“My message [to the team] has been that it feels like we’re gaining positive momentum, so it’s time to start changing our mental mindset from hiatus status to we’re coming back and to also start ramping up our workouts,” Hawks GM Travis Schlenk told Chris Kirschner of The Athletic. “Because we don’t want to be in a situation where we come back and we have a bunch of soft-tissue injuries because guys are out of shape.”

The Hawks had 10 players come in for voluntary workouts at the team practice facility on Monday, according to multiple sources, and have allowed players to come in for individual work for the last couple of weeks. That’s a healthy and proactive way to prevent injury, but it only helps so much. For a team with almost nothing to gain from resuming its season, even a small chance that a key player could tweak a muscle -- or worse -- is a scary one.

Playing its regular starters could also hurt Atlanta’s lottery odds, especially if other lottery-bound teams rest their best players. The Hawks have a relatively easy remaining schedule (on paper) and more talent than most other teams around them in the standings. Even in a relatively weak draft, a high pick still holds power, and the Hawks may be forfeiting flexibility by chasing a few additional wins down the stretch.

The upside of the Hawks playing Young, John Collins, and the rest of their best players would be giving their nucleus a chance to get better acquainted and gathering information on how new pieces like Clint Capela and Skal Labissière fit with the team.

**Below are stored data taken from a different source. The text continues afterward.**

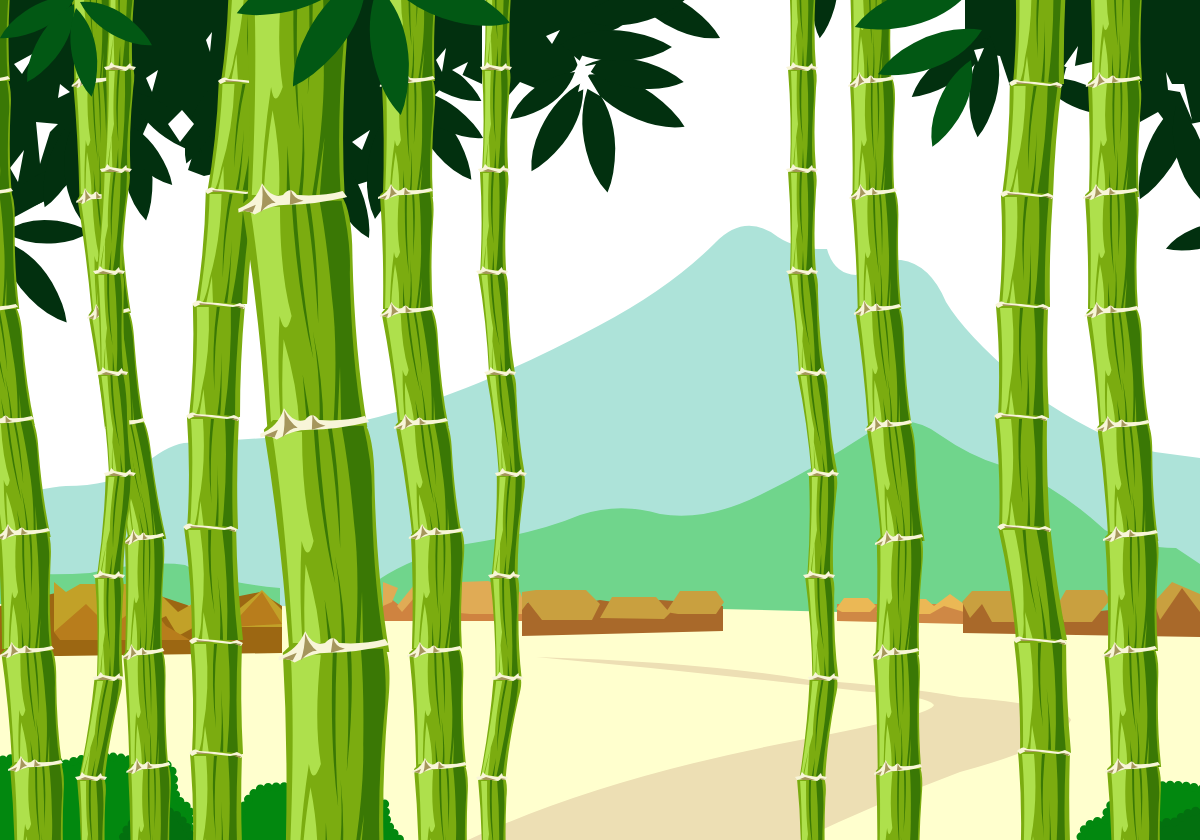
<!DOCTYPE html>
<html lang="en">
<head>
<meta charset="utf-8">
<title>Village behind the bamboo</title>
<style>
:root{--sky:#fff;--far:#ade3d9;--hill:#70d58c;--sand:#ffffce;--path:#eddfb4;--mid:#7bac10;--light:#aee04c;--dark:#3a7805;--cream:#f8f5d8;--tan:#a5965c;--leaf-dark:#02300f;--leaf:#025814;--bush:#02880f;--bush-shade:#03700f}
html,body{margin:0;height:100%;overflow:hidden;background:var(--sky)}
svg{display:block;width:1200px;height:840px}
.far{fill:var(--far)}.hill{fill:var(--hill)}.sand{fill:var(--sand)}.path{fill:var(--path)}
.mid{fill:var(--mid)}.light{fill:var(--light)}.dark{fill:var(--dark)}.cream{fill:var(--cream)}.tan{fill:var(--tan)}
.shade{fill:var(--leaf-dark)}.front{fill:var(--leaf)}.gap{fill:var(--sky)}
.bush{fill:var(--bush);stroke:var(--bush);stroke-width:9;stroke-linecap:round;stroke-dasharray:0 8}
.bush.low{fill:var(--bush-shade);stroke:var(--bush-shade)}
</style>
</head>
<body>
<svg viewBox="0 0 1200 840" role="img" aria-label="Bamboo stalks in front of thatched huts, a sandy path and mountains">
<defs>
<path id="leaf" d="M0 0Q26 -18 62 -13Q86 -9 100 0Q84 11 60 13Q26 16 0 0Z"/>
<g id="culm">
<path class="mid" d="M0 5L5 0H50Q55 8 53 32Q50 80 53 119H3Q4 60 0 5Z"/>
<path class="light" d="M4 6H19Q16 40 20 62Q16 74 14 62Q10 92 10 119H5Q7 50 4 6ZM15 74Q20 98 19 119H11Q12 94 15 74Z"/>
<path class="dark" d="M39 3H50Q53 24 51 40Q48 84 51 119H40L42 88 38 119H36Q42 78 41 52Q41 24 39 3ZM25 4H27Q26 46 29 84Q24 50 25 4ZM32 3H34Q36 30 33 66Q34 30 32 3ZM30 70Q33 96 31 119H29Q32 96 30 70ZM23 92L25 119H23Z"/>
<path class="cream" d="M-2 7Q7 4 11 -6Q15 2 21 0Q25 -5 28 0Q40 1 51 -2L53 1Q36 5 23 5Q14 5 6 10Q2 7 -2 9Z"/>
<path class="tan" d="M11 -5Q13 1 17 4Q13 4 9 9Q11 3 11 -5ZM0 8L7 5 5 9ZM25 -3Q26 2 31 3L24 5Z"/>
</g>
<g id="ringed">
<path class="mid" d="M0 2Q26 -3 52 2Q50 60 53 114H2Q5 60 0 2Z"/>
<path class="light" d="M4 4H16Q20 50 13 88Q12 104 8 114H5Q8 50 4 4ZM15 86L19 114H12Z"/>
<path class="dark" d="M38 3H48Q45 62 48 114H37Q42 56 38 3ZM24 4L27 4Q23 42 26 88Q21 46 24 4ZM31 50Q34 90 33 114H30Q33 84 31 50Z"/>
<path class="cream" d="M-1 1Q5 -5 9 -1L25 0 41 2 47 0 53 3 51 6 46 3 40 4 22 2 8 1 2 4Z"/>
<path class="tan" d="M6 0L24 2 8 2ZM42 3L51 4 50 6Z"/>
</g>
<g id="cane">
<path class="mid" d="M0 3L4 0H26Q30 6 28 22Q25 68 28 104H2Q4 52 0 3Z"/>
<path class="light" d="M3 5H9Q8 40 10 58Q6 84 5 104H3Q5 48 3 5ZM8 70L10 104H6Z"/>
<path class="dark" d="M19 3H25Q27 24 25 46Q23 80 25 104H18Q22 54 19 3ZM12 4H14Q12 42 15 76Q10 44 12 4ZM15 82L16 104H14Z"/>
<path class="cream" d="M-2 1L3 0 5 -4 8 -1 20 1 24 -3 25 0 30 1 28 4 23 3 20 5 7 3 0 4Z"/>
<path class="tan" d="M3 3L8 1 18 4 8 4ZM22 2L28 3 25 4Z"/>
</g>
<g id="hut-row">
<path class="wall" d="M0 18L22 5 38 24 66 6 84 26 106 8 124 28V52H0Z"/>
<path class="roof" d="M-8 28L8 0H42L56 20 46 30 24 10 8 30ZM40 30L56 8H96L108 24 92 16 84 30Z"/>
</g>
</defs>

<g id="landscape">
<path class="far" d="M-5 500Q40 488 66 486Q110 486 140 468Q165 446 184 443Q240 440 290 436Q390 418 450 394Q520 368 600 325Q670 288 715 243Q745 212 778 237Q798 250 827 249Q834 274 856 275Q872 260 901 260Q930 264 946 302Q970 342 1047 403Q1110 444 1155 452L1200 458V620H-5Z"/>
<path class="hill" d="M-5 572Q50 576 90 573Q150 560 185 565Q215 582 280 588V620H-5ZM370 586Q400 562 460 545Q535 534 580 515Q620 502 660 514Q705 522 760 495Q812 470 870 432Q908 410 940 435Q970 456 1000 465Q1050 480 1105 530Q1140 548 1176 548L1200 564V620H370Z"/>
<path class="sand" d="M-5 604L280 606 720 609 840 612H1200V840H-5Z"/>
<path class="path" d="M536 657Q700 662 810 680Q900 686 960 697Q1066 705 1071 720Q1060 745 960 772Q880 802 800 840H468Q600 778 800 740Q932 715 934 705Q928 696 860 691Q700 672 536 657Z"/>
</g>

<g id="village">
<g fill="#9c6712"><path d="M0 606L60 592 100 604 160 596 190 606 260 592 282 606V653L60 656H0Z"/></g>
<g fill="#c2a128"><path d="M54 582L66 592 80 584H150L178 612 192 604 240 608 262 590 282 610V627H236L222 612 178 636 166 616 142 628H84L54 632Z"/></g>
<path fill="#b87d1c" d="M54 632L86 604 110 628 146 600 166 626 190 640H60ZM230 627L262 592 282 624Z"/>
<path fill="#cf8340" d="M383 592L400 606 416 588 450 612 470 590 500 612H526V621H383Z"/>
<path fill="#e0ab55" d="M383 582L398 588 392 602 383 606ZM397 606L414 585 460 582 488 581 520 592 528 614H470L450 612 434 612 414 598 402 612Z"/>
<path fill="#a9692a" d="M522 606L546 592 570 606 600 600 640 606 660 600 690 602 723 606V631L522 636Z"/>
<path fill="#c9a03f" d="M522 592L536 590H586L600 604 592 620H542L528 602 522 610ZM600 618L612 597H656L670 613 664 619ZM666 612L680 591H716L724 602 716 614H678Z"/>
<path fill="#cf8845" d="M837 604H964V624L837 621Z"/>
<path fill="#ebb855" d="M836 609L844 598H868L876 606 870 612H842ZM876 612L886 599H926L934 606 950 594 964 604V612L944 606 930 614H890L884 606Z"/>
<path fill="#a9692a" d="M963 604L984 594 1020 612H1090L1150 606 1180 586 1200 600V637L963 633Z"/>
<path fill="#c9a03f" d="M962 602L972 591H1018V622H992L982 604 970 618ZM1058 604L1066 590H1104L1110 600 1092 622H1064ZM1154 602L1172 582 1200 594V612L1182 588 1160 620Z"/>
</g>

<g id="bushes">
<path class="bush" d="M-5 762Q30 752 66 764Q100 752 130 760Q164 752 174 775Q170 800 190 808V845H-5Z"/>
<path class="bush low" d="M122 845Q124 822 150 815Q180 800 194 845Z"/>
<path class="bush" d="M236 845Q236 802 262 788Q300 784 340 792Q376 790 386 806Q382 826 406 845Z"/>
<path class="bush" d="M1080 845Q1080 822 1106 820Q1106 800 1130 796Q1160 778 1205 790V845Z"/>
<path class="bush low" d="M1146 845Q1154 820 1176 822Q1190 808 1205 812V845Z"/>
</g>

<g id="shaded-foliage" class="shade">
<path d="M0 0H250V140L222 172 204 176 188 170 198 138 176 120 150 118 136 150H60L46 200 0 225ZM340 0H385V190L372 180 340 190ZM430 0H660L618 28 590 40 575 70 540 90 520 82 509 95V0H482V84L456 72 434 96ZM965 0H1092V62L1066 68 1060 92 1010 86 1000 56 965 50ZM1140 0H1200V122L1170 128 1158 112 1140 122Z"/>
<use href="#leaf" transform="translate(0 240) rotate(51) scale(1.06)"/>
<use href="#leaf" transform="translate(4 232) scale(.86)"/>
<use href="#leaf" transform="translate(0 212) rotate(-30) scale(.95)"/>
<use href="#leaf" transform="translate(84 110) rotate(112) scale(1.05)"/>
<use href="#leaf" transform="translate(70 132) rotate(80) scale(.96)"/>
<use href="#leaf" transform="translate(128 118) rotate(80) scale(1.04)"/>
<use href="#leaf" transform="translate(112 118) rotate(48) scale(.9)"/>
<use href="#leaf" transform="translate(130 92) rotate(40) scale(.94)"/>
<use href="#leaf" transform="translate(220 80) rotate(112) scale(.9)"/>
<use href="#leaf" transform="translate(326 150) rotate(64) scale(.98)"/>
<use href="#leaf" transform="translate(390 112) rotate(98) scale(1.08)"/>
<use href="#leaf" transform="translate(412 98) rotate(54) scale(1.01)"/>
<use href="#leaf" transform="translate(400 90) rotate(30) scale(.96)"/>
<use href="#leaf" transform="translate(400 52) rotate(31) scale(.95)"/>
<use href="#leaf" transform="translate(583 75) rotate(27) scale(1.14)"/>
<use href="#leaf" transform="translate(590 82) rotate(81) scale(1.12)"/>
<use href="#leaf" transform="translate(583 82) rotate(120) scale(1.03)"/>
<use href="#leaf" transform="translate(583 66) rotate(9) scale(1.02)"/>
<use href="#leaf" transform="translate(575 72) rotate(144) scale(.8)"/>
<use href="#leaf" transform="translate(630 -10) rotate(28) scale(1.02)"/>
<use href="#leaf" transform="translate(560 45) rotate(1) scale(1.12)"/>
<use href="#leaf" transform="translate(580 20) rotate(-12) scale(1.1)"/>
<use href="#leaf" transform="translate(830 -45) rotate(97) scale(.84)"/>
<use href="#leaf" transform="translate(990 38) rotate(143) scale(.98)"/>
<use href="#leaf" transform="translate(990 36) rotate(97) scale(1.02)"/>
<use href="#leaf" transform="translate(1040 80) rotate(22) scale(.9)"/>
<use href="#leaf" transform="translate(1188 96) rotate(115) scale(1.14)"/>
<use href="#leaf" transform="translate(1176 106) rotate(74) scale(1)"/>
<use href="#leaf" transform="translate(1242 224) rotate(162) scale(.8)"/>
</g>
<g id="foliage-gaps" class="gap">
<path d="M14 64L36 52 22 74ZM36 122L58 124 50 132 40 164ZM10 168L24 150 18 182ZM60 84L70 92 58 98ZM146 78L158 70 152 92ZM168 124L182 110 194 124 180 142ZM206 40L212 32 210 52ZM352 142L370 130 362 150ZM452 70L468 62 462 76ZM436 60L446 48 442 72ZM546 36L560 30 552 44ZM574 56L586 66 596 64 588 76 600 96 586 88 578 92 582 76ZM974 50L984 48 978 62ZM1064 66L1078 46 1074 72ZM1166 72L1172 84 1184 84 1192 120 1180 92 1168 90Z"/>
</g>

<g id="stalk-left-edge">
<use href="#culm" transform="translate(-43 -38)"/>
<use href="#culm" transform="translate(-43 78) skewX(1)"/>
<use href="#culm" transform="translate(-40 190) skewX(3)"/>
<use href="#culm" transform="translate(-35 306) skewX(8)"/>
<use href="#culm" transform="translate(-19 418) skewX(8)"/>
<use href="#culm" transform="translate(-3 530) skewX(1)"/>
<use href="#culm" transform="translate(1 648) skewX(4)"/>
<use href="#culm" transform="translate(10 762) skewX(1)"/>
</g>
<g id="stalk-left-rear">
<use href="#culm" transform="translate(70 -36) skewX(1) scale(.76 1)"/>
<use href="#culm" transform="translate(73 78) skewX(2) scale(.76 1)"/>
<use href="#culm" transform="translate(77 194) skewX(6) scale(.78 1)"/>
<use href="#culm" transform="translate(88 310) skewX(7) scale(.8 1)"/>
<use href="#culm" transform="translate(105 420) skewX(10) scale(.76 1)"/>
<use href="#culm" transform="translate(125 535) skewX(-1) scale(.74 1)"/>
<use href="#culm" transform="translate(123 650) skewX(2) scale(.78 1)"/>
<use href="#culm" transform="translate(128 764) scale(.8 1)"/>
</g>
<g id="cane-left">
<use href="#cane" transform="translate(108 -36) skewX(-2)"/>
<use href="#cane" transform="translate(106 66) skewX(-2)"/>
<use href="#cane" transform="translate(102 168) skewX(-4)"/>
<use href="#cane" transform="translate(95 270) skewX(2)"/>
<use href="#cane" transform="translate(98 371) skewX(5)"/>
<use href="#cane" transform="translate(106 472) skewX(-6)"/>
<use href="#cane" transform="translate(95 574)"/>
<use href="#cane" transform="translate(95 676) skewX(-10)"/>
<use href="#cane" transform="translate(77 776) skewX(1)"/>
</g>
<g id="stalk-ringed-left">
<use href="#ringed" transform="translate(229 -32) skewX(-5)"/>
<use href="#ringed" transform="translate(219 80) skewX(-7)"/>
<use href="#ringed" transform="translate(206 190) skewX(-6)"/>
<use href="#ringed" transform="translate(193 303) skewX(-3)"/>
<use href="#ringed" transform="translate(187 415) skewX(-1)"/>
<use href="#ringed" transform="translate(184 526) skewX(3)"/>
<use href="#ringed" transform="translate(190 640)"/>
<use href="#ringed" transform="translate(190 752)"/>
</g>
<g id="stalk-foreground">
<use href="#culm" transform="translate(246 -34) skewX(-1) scale(1.94 1.95)"/>
<use href="#culm" transform="translate(241 195) skewX(5) scale(2 1.95)"/>
<use href="#culm" transform="translate(263 420) skewX(5) scale(2 1.95)"/>
<use href="#culm" transform="translate(283 643) skewX(-1) scale(2 1.95)"/>
</g>
<g id="stalk-center">
<use href="#culm" transform="translate(384 -38) skewX(-1)"/>
<use href="#culm" transform="translate(382 78) skewX(-1)"/>
<use href="#culm" transform="translate(380 190)"/>
<use href="#culm" transform="translate(381 308) skewX(7)"/>
<use href="#culm" transform="translate(395 420) skewX(7)"/>
<use href="#culm" transform="translate(411 530) skewX(-1)"/>
<use href="#culm" transform="translate(409 648) skewX(2)"/>
<use href="#culm" transform="translate(414 764) skewX(1)"/>
</g>
<g id="cane-center">
<use href="#cane" transform="translate(484 -36) skewX(-1)"/>
<use href="#cane" transform="translate(482 66) skewX(-1)"/>
<use href="#cane" transform="translate(480 168) skewX(-1)"/>
<use href="#cane" transform="translate(478 270) skewX(5)"/>
<use href="#cane" transform="translate(486 371) skewX(6)"/>
<use href="#cane" transform="translate(497 472) skewX(-4)"/>
<use href="#cane" transform="translate(490 574) skewX(2)"/>
<use href="#cane" transform="translate(494 676) skewX(-9)"/>
<use href="#cane" transform="translate(478 776) skewX(1)"/>
</g>
<g id="cane-right">
<use href="#cane" transform="translate(788 -36)"/>
<use href="#cane" transform="translate(788 66)"/>
<use href="#cane" transform="translate(788 168)"/>
<use href="#cane" transform="translate(788 270) skewX(5)"/>
<use href="#cane" transform="translate(797 371) skewX(7)"/>
<use href="#cane" transform="translate(809 472) skewX(-2)"/>
<use href="#cane" transform="translate(805 574) skewX(3)"/>
<use href="#cane" transform="translate(810 676) skewX(-7)"/>
<use href="#cane" transform="translate(797 776) skewX(1)"/>
</g>
<g id="stalk-right">
<use href="#culm" transform="translate(849 -38) scale(.8 1)"/>
<use href="#culm" transform="translate(850 78) scale(.84 1)"/>
<use href="#culm" transform="translate(851 190) skewX(2) scale(.87 1)"/>
<use href="#culm" transform="translate(855 306) skewX(5) scale(.87 1)"/>
<use href="#culm" transform="translate(866 422) skewX(6) scale(.87 1)"/>
<use href="#culm" transform="translate(877 536) skewX(-2) scale(.87 1)"/>
<use href="#culm" transform="translate(873 650) skewX(1) scale(.87 1)"/>
<use href="#culm" transform="translate(876 766) skewX(-1) scale(.87 1)"/>
</g>
<g id="stalk-ringed-right">
<use href="#ringed" transform="translate(1015 -30) skewX(-2)"/>
<use href="#ringed" transform="translate(1010 82) skewX(-5)"/>
<use href="#ringed" transform="translate(1001 193) skewX(-2)"/>
<use href="#ringed" transform="translate(996 304)"/>
<use href="#ringed" transform="translate(995 415) skewX(1)"/>
<use href="#ringed" transform="translate(998 526) skewX(8)"/>
<use href="#ringed" transform="translate(1014 639) skewX(2)"/>
<use href="#ringed" transform="translate(1018 750)"/>
</g>
<g id="stalk-right-edge">
<use href="#culm" transform="translate(1089 -38)"/>
<use href="#culm" transform="translate(1088 78) skewX(-1)"/>
<use href="#culm" transform="translate(1085 190)"/>
<use href="#culm" transform="translate(1086 308) skewX(5)"/>
<use href="#culm" transform="translate(1097 422) skewX(4)"/>
<use href="#culm" transform="translate(1105 532)"/>
<use href="#culm" transform="translate(1104 648) skewX(2)"/>
<use href="#culm" transform="translate(1107 764) skewX(1)"/>
</g>

<g id="front-leaves" class="front">
<use href="#leaf" transform="translate(76 -4) rotate(151) scale(.87)"/>
<use href="#leaf" transform="translate(74 4) rotate(121) scale(.91)"/>
<use href="#leaf" transform="translate(76 8) rotate(80) scale(.9)"/>
<use href="#leaf" transform="translate(80 2) rotate(31) scale(.84)"/>
<use href="#leaf" transform="translate(360 -34) rotate(159) scale(1.32)"/>
<use href="#leaf" transform="translate(366 -26) rotate(123) scale(1.34)"/>
<use href="#leaf" transform="translate(378 -14) rotate(80) scale(1.31)"/>
<use href="#leaf" transform="translate(386 -20) rotate(19) scale(1.31)"/>
<use href="#leaf" transform="translate(974 -14) rotate(161) scale(1.26)"/>
<use href="#leaf" transform="translate(982 30) rotate(157) scale(1.13)"/>
<use href="#leaf" transform="translate(971 60) rotate(114) scale(.95)"/>
</g>
</svg>
</body>
</html>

Schlenk has said to multiple sources that Atlanta intends to take that route if given the opportunity.

“We would play our guys,” Schlenk told The Athletic. “The more time we can play our guys together, the better it is for us. To be able to see guys we made trades for play with our guys -- those would be valuable minutes for us.”

“Practicing and playing five games would be valuable to us,” he told ESPN.

Atlanta's course of action could depend on how many games Atlanta would play. The Hawks won’t learn much in three extra contests -- which would get them to 70 for the season -- but might be able to glean some amount of useful information in nine -- the most they would play based on reported options.

The organization’s stance on finishing the season, however, could be rendered irrelevant in the coming weeks. While there are still voices within the league pushing for all 30 teams to return, that idea “has lost momentum,” according to Wojnarowski. The NBA Board of Governors has a meeting scheduled for this Friday, and the Hawks could have their decision of how to continue made for them.